Donation by Jan van der Marck
Size: 33 x 26 cm.
Shelfmark: 1770 B 16
In 2006, the collector Jan van der Marck donated six modern bindings by renowned foreign bookbinders to the Koninklijke Bibliotheek. This generous gesture meant a significant expansion of the collection, especially since five of the binders were not yet represented in the Koninklijke Bibliotheek's collection. Jan van der Marck is the son of a printer and grandson of a publisher. He seemed destined to continue the family tradition among the printing presses and print runs, but he decided to study art history instead, earning his PhD in 1956 with a thesis on Romanticist book illustration in Belgium. Van der Marck, in reality more interested in modern art, moved to the United States and built a career in the museum world. He started as curator of the Walker Art Center in Minneapolis and ended up as the head curator of the Detroit Institute of Art in 1995.
While in America, he enjoyed the adventurous 1960s and 1970s, with their 'feverish tempo and concentration on innovation in the Arts', but he became discouraged when efficient human resources policies and visitor statistics began to set the museum's agenda.
In 1975, he purchased a beautiful edition by Vollard, with etchings and engravings by Picasso in a richly-decorated binding. This book was the start of an extensive collection, and he said that from the 1980s onwards, his books satisfied his thirst for adventure.

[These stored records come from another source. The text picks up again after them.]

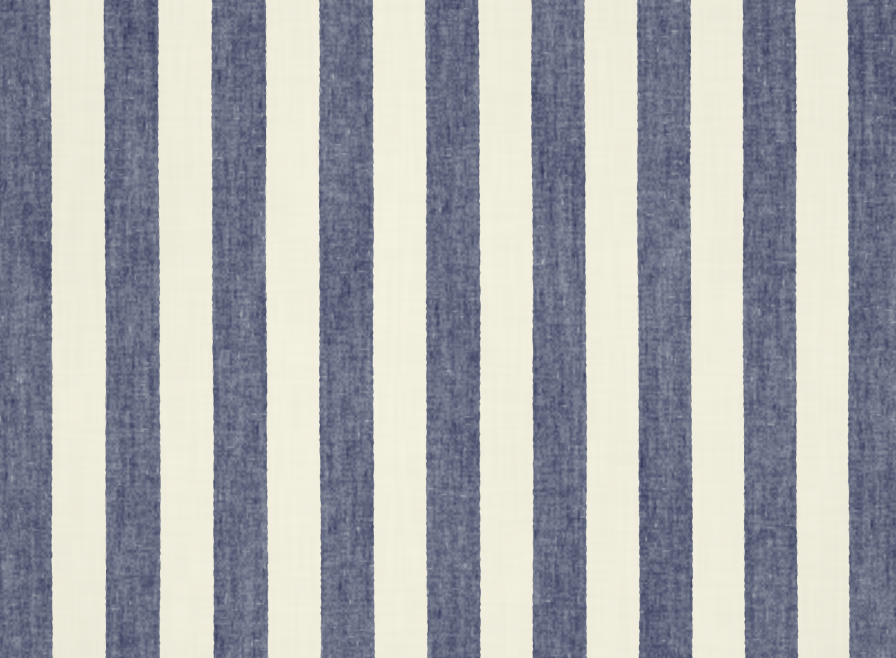
This pattern is drawn by a WebGL 1 fragment shader. Its source:

```glsl
precision highp float;
// Woven cotton with upright indigo and cream stripes, slubs and pale flecks.

uniform vec2 u_resolution;

// Lengths are fractions of the canvas width.
const float STRIPE_PERIOD = 0.1186;
const float BLUE_SHARE = 0.503;
const float CENTRE_STRIPE_X = 0.5057;
const float CLOTH_TILT = 0.003;

const vec3 CREAM = vec3(0.935, 0.925, 0.862);
const vec3 INDIGO = vec3(0.408, 0.430, 0.515);
const vec3 INDIGO_SHADE = vec3(1.05, 1.05, 0.82);

float hash(vec2 p) {
    vec3 q = fract(vec3(p.xyx) * 0.1031);
    q += dot(q, q.yzx + 33.33);
    return fract((q.x + q.y) * q.z);
}

// Smooth value noise, centred on zero.
float valueNoise(vec2 p) {
    vec2 cell = floor(p);
    vec2 f = fract(p);
    f = f * f * (3.0 - 2.0 * f);
    float low = mix(hash(cell), hash(cell + vec2(1.0, 0.0)), f.x);
    float high = mix(hash(cell + vec2(0.0, 1.0)), hash(cell + vec2(1.0)), f.x);
    return mix(low, high, f.y) - 0.5;
}

// Cellular noise: distance to the nearest point, and that point's random id.
vec2 cellular(vec2 p) {
    vec2 cell = floor(p);
    vec2 nearest = vec2(8.0, 0.0);
    for (int j = -1; j <= 1; j++) {
        for (int i = -1; i <= 1; i++) {
            vec2 c = cell + vec2(float(i), float(j));
            vec2 point = c + vec2(hash(c + 17.0), hash(c + 59.0));
            float d = length(p - point);
            if (d < nearest.x) nearest = vec2(d, hash(c + 101.0));
        }
    }
    return nearest;
}

// Sparse soft spots; rarity is the share of cells left empty.
float flecks(vec2 p, float rarity) {
    vec2 c = cellular(p);
    return smoothstep(0.45, 0.10, c.x) * step(rarity, c.y);
}

// Layered sines: small sideways drift of the warp along its length.
float warpDrift(vec2 p) {
    return 0.00045 * sin(p.y * 9.0 + p.x * 13.0)
         + 0.00025 * sin(p.y * 23.0 - p.x * 31.0);
}

// Coverage of blue stripes, whose spacing tightens slightly to the right.
float stripeMask(vec2 p, float period, float share, float soft) {
    float k = (p.x - CENTRE_STRIPE_X) / period;
    k += 0.002 * k * k;
    float offset = abs(fract(k + 0.5) - 0.5);
    return smoothstep(-soft, soft, (0.5 * share - offset) * period);
}

// Uneven dye and yarn: broad clouds, upright slubs and fine crossing threads.
float indigoTone(vec2 p) {
    float tone = 0.045 * valueNoise(p * vec2(22.0, 7.0));
    tone += 0.085 * valueNoise(p * vec2(190.0, 13.0) + 7.0);
    tone += 0.090 * valueNoise(p * vec2(330.0, 60.0) + 31.0);
    tone += 0.080 * valueNoise(p * vec2(70.0, 310.0) + 53.0);
    tone += 0.120 * valueNoise(p * vec2(400.0, 360.0) + 91.0);
    tone -= 0.070 * flecks(p * vec2(170.0, 48.0), 0.90);
    tone += 0.110 * flecks(p * vec2(210.0, 90.0) + 40.0, 0.975);
    tone += 0.090 * flecks(p * vec2(75.0, 240.0) + 80.0, 0.975);
    return tone;
}

// Faint thread relief on the undyed yarn.
float creamTone(vec2 p) {
    return 0.012 * valueNoise(p * vec2(240.0, 18.0) + 11.0)
         + 0.010 * valueNoise(p * vec2(30.0, 250.0) + 23.0)
         + 0.012 * valueNoise(p * vec2(5.0, 4.0) + 3.0);
}

void main() {
    vec2 p = gl_FragCoord.xy / u_resolution.x;
    float height = u_resolution.y / u_resolution.x;
    float pixel = 1.0 / u_resolution.x;

    // Stripe edges lean slightly and step from thread to thread.
    vec2 warped = p;
    warped.x += CLOTH_TILT * (p.y - 0.5 * height) + warpDrift(p);
    float fray = 0.0010 * valueNoise(vec2(floor(p.x / STRIPE_PERIOD * 2.0), p.y * 300.0));
    float blue = stripeMask(warped + vec2(fray, 0.0), STRIPE_PERIOD,
                            BLUE_SHARE, max(0.8 * pixel, 0.0009));

    vec3 cream = CREAM + creamTone(warped);
    vec3 indigo = INDIGO + INDIGO_SHADE * indigoTone(warped);
    vec3 colour = mix(cream, indigo, blue);

    // Light falls off gently toward the canvas edges.
    vec2 fromCentre = p - vec2(0.5, 0.5 * height);
    colour *= 1.01 - 0.07 * dot(fromCentre, fromCentre);
    gl_FragColor = vec4(clamp(colour, 0.0, 1.0), 1.0);
}
```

He visited the binders in their studios, listened to their ideas and in so doing he was able to acquire some pieces with very personal accents. The binding of his copy of Diana Trivia is a beautiful example. Van der Marck approached his friend César Domela, one of the famed artists of the De Stijl movement, with a request for a binder. In a letter that has been preserved to this day, Domela replied somewhat laconically that he wouldn't send the design in advance, but that '...you will just have to trust that I will make something nice for you'. After consulting with the binder, Alain Lobstein, he amended the original design slightly before executing it. A comparison between the still-extant original design and the final result illustrates a unique co-operation between two great artists. (RT)